    Let me venture to say that no one would disagree that the theremin is a legitimate musical instrument-- it is distinct from (non-tactile) video sensing in that its response is immediate, so while tactility is important, so is 'concreteness' and immediacy of response (also the simple mapping of proximity to pitch & volume would help).

    It is an extremely difficult instrument to master-- but so is the violin, one of the most haptically-oriented instruments ever invented....

    all things being equal, aside from a tactile interface being attractive and approachable, perhaps it's the immediacy of response inherent in tactile interfaces that provides the handles and buttons, just as much as the haptic experience, and that immediacy of response is illustrated in what drives the expressivity of the theremin

    hope that makes sense

    ReplyDelete
  4. very glad to have your contribution to this timely debate. You raise a number of valid points:

    the theremin is often cited as a paradigm of early non-conventional instrument design, for the very reasons you mention - immediacy, learnability and relatively transparent mapping. I would suggest that there isn't a more substantial body of work for the instrument because it eschews tactility; Léon's design intentions are clear though. And also relevant is your reference to the violin - an instrument that also caused much debate and controversy when it first appeared.

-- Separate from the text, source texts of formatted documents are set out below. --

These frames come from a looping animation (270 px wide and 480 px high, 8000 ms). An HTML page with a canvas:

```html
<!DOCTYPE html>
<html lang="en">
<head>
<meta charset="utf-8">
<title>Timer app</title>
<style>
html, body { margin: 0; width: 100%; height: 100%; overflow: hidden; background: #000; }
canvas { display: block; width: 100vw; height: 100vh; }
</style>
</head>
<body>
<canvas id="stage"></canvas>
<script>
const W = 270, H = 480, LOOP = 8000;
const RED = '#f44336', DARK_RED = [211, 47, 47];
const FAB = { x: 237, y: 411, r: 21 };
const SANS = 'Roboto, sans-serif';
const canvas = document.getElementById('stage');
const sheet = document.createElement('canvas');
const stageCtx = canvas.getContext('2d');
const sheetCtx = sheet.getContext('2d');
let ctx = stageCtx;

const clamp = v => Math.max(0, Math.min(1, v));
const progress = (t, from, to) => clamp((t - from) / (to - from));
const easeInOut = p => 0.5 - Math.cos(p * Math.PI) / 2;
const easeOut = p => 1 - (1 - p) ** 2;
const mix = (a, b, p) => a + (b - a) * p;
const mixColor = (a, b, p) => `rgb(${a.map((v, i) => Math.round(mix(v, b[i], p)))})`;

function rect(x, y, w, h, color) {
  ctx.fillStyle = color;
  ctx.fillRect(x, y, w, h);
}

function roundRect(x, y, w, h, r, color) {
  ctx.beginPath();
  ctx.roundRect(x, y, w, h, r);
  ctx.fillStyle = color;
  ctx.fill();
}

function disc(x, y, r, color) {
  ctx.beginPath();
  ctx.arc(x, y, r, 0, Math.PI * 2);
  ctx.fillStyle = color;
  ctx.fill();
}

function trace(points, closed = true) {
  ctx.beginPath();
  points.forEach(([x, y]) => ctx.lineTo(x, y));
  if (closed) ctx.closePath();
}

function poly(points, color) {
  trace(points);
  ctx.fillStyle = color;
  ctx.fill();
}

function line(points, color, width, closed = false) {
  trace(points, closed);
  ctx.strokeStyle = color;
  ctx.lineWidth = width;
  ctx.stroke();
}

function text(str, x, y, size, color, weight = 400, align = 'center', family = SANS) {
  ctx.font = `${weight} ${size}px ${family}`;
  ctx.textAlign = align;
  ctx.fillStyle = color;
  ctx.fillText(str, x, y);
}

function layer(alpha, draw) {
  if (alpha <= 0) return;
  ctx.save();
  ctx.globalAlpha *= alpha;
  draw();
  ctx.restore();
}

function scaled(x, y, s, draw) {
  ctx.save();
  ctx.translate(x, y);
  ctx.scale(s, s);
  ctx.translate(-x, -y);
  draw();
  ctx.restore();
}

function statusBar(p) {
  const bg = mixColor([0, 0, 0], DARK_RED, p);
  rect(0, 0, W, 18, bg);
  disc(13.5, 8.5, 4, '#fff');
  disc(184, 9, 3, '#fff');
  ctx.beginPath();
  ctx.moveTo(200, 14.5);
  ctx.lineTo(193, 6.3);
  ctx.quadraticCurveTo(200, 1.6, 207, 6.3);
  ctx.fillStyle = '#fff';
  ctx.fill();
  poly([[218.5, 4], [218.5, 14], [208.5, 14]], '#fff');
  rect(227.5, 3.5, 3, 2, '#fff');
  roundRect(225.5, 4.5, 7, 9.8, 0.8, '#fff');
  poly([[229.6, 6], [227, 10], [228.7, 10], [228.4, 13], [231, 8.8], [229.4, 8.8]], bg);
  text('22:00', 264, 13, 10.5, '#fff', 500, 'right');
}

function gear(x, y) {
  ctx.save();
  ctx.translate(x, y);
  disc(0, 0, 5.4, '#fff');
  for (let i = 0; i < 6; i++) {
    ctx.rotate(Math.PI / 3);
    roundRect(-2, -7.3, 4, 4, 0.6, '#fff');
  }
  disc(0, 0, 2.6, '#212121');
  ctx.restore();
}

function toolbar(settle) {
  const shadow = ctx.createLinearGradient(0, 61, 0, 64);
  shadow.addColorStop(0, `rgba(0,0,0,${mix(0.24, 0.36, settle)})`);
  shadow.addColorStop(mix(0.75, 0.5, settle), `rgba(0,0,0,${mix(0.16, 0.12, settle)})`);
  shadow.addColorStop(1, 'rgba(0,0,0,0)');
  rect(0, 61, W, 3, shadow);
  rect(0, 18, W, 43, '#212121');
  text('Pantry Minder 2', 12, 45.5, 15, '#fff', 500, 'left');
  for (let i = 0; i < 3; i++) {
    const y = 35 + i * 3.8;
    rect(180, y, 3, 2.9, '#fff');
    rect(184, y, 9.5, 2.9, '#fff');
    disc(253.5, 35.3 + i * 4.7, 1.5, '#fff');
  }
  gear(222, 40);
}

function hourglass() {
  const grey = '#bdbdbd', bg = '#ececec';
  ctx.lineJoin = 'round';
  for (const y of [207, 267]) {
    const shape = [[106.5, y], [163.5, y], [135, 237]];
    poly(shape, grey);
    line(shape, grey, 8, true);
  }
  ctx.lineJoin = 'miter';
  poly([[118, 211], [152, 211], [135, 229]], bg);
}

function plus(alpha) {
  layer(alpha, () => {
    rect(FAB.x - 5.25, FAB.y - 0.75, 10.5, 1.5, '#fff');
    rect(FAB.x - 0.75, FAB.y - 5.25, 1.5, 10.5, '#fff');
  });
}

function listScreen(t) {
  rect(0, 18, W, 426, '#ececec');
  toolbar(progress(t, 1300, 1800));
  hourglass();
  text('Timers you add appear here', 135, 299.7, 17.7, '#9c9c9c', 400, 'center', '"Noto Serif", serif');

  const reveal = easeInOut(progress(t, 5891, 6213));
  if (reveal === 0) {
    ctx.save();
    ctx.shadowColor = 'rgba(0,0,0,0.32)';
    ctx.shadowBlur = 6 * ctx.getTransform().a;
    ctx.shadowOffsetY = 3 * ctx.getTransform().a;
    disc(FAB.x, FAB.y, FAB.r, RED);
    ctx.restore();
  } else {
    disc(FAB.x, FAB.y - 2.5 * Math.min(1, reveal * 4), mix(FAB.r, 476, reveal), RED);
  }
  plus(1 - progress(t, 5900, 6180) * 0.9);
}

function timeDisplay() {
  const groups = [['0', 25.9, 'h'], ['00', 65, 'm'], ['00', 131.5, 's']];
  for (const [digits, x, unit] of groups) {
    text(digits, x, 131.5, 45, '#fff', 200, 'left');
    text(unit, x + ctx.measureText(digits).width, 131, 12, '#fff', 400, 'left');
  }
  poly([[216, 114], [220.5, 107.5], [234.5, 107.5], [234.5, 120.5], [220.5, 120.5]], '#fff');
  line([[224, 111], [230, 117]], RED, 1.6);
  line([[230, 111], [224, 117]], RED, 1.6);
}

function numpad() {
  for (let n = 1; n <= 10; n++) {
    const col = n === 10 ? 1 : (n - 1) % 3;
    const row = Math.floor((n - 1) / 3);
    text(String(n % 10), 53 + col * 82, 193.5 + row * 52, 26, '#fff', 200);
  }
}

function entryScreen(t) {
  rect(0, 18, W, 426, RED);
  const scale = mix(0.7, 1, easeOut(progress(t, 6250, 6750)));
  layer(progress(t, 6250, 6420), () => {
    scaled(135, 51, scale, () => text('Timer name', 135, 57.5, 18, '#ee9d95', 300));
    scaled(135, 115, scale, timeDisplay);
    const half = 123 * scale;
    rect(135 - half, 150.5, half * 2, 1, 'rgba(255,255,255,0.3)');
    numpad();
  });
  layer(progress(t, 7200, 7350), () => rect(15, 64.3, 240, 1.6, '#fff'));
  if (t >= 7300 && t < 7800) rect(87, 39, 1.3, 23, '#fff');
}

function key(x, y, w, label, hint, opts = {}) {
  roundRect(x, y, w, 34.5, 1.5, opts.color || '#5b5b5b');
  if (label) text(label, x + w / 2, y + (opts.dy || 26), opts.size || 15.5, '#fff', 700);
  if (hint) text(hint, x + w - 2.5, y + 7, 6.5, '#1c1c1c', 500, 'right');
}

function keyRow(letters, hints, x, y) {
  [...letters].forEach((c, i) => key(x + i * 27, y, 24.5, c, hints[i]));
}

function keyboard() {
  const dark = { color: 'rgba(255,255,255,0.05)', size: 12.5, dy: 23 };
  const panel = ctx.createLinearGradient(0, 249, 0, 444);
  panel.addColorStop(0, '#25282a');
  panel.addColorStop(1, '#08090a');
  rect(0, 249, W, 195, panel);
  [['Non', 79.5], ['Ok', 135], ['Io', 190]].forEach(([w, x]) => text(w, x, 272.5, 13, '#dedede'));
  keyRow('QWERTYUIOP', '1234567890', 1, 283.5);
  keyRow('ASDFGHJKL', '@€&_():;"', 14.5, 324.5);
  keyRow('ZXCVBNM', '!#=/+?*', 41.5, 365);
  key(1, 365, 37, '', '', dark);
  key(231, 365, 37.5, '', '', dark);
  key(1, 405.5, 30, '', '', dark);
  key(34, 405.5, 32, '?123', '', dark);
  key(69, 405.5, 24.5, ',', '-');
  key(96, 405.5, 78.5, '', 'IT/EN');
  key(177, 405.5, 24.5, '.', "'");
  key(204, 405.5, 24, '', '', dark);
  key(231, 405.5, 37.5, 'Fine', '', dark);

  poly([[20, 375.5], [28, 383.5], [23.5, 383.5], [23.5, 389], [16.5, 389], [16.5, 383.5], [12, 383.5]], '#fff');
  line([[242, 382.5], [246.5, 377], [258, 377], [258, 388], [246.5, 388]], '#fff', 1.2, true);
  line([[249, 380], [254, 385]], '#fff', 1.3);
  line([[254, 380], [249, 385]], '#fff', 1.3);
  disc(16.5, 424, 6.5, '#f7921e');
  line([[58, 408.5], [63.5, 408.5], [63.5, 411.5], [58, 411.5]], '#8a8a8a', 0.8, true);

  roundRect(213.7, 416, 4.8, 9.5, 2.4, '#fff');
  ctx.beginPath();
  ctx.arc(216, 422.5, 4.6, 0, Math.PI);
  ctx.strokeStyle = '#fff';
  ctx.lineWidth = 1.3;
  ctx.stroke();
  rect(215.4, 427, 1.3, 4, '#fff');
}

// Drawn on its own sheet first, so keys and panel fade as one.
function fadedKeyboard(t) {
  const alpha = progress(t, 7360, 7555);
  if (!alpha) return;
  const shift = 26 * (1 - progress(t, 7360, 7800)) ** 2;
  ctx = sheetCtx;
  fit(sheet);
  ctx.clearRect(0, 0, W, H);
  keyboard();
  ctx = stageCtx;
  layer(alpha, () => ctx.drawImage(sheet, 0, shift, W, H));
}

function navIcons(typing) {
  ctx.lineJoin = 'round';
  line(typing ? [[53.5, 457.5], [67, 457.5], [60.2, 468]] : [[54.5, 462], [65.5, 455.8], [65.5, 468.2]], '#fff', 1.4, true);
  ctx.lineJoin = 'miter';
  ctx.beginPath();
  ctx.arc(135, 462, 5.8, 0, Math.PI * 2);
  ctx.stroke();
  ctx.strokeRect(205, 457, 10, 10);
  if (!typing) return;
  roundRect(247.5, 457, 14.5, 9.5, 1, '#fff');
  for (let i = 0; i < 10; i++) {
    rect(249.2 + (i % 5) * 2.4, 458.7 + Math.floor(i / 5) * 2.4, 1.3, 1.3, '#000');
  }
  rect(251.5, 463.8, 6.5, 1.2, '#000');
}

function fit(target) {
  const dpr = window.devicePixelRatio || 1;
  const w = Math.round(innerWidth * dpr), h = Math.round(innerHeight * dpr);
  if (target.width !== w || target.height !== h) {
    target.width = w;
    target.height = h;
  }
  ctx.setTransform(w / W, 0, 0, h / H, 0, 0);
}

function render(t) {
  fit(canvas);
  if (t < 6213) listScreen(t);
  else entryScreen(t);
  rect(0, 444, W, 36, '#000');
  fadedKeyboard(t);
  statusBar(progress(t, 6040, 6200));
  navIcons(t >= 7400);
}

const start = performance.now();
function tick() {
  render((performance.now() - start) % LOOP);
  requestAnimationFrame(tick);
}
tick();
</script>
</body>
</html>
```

    I am tempted to call devices such as the Lemur, iPad, Monome, reacTable, Kinect etc 'controllers', and the two examples I linked to (amongst others) 'instruments'.

    ReplyDelete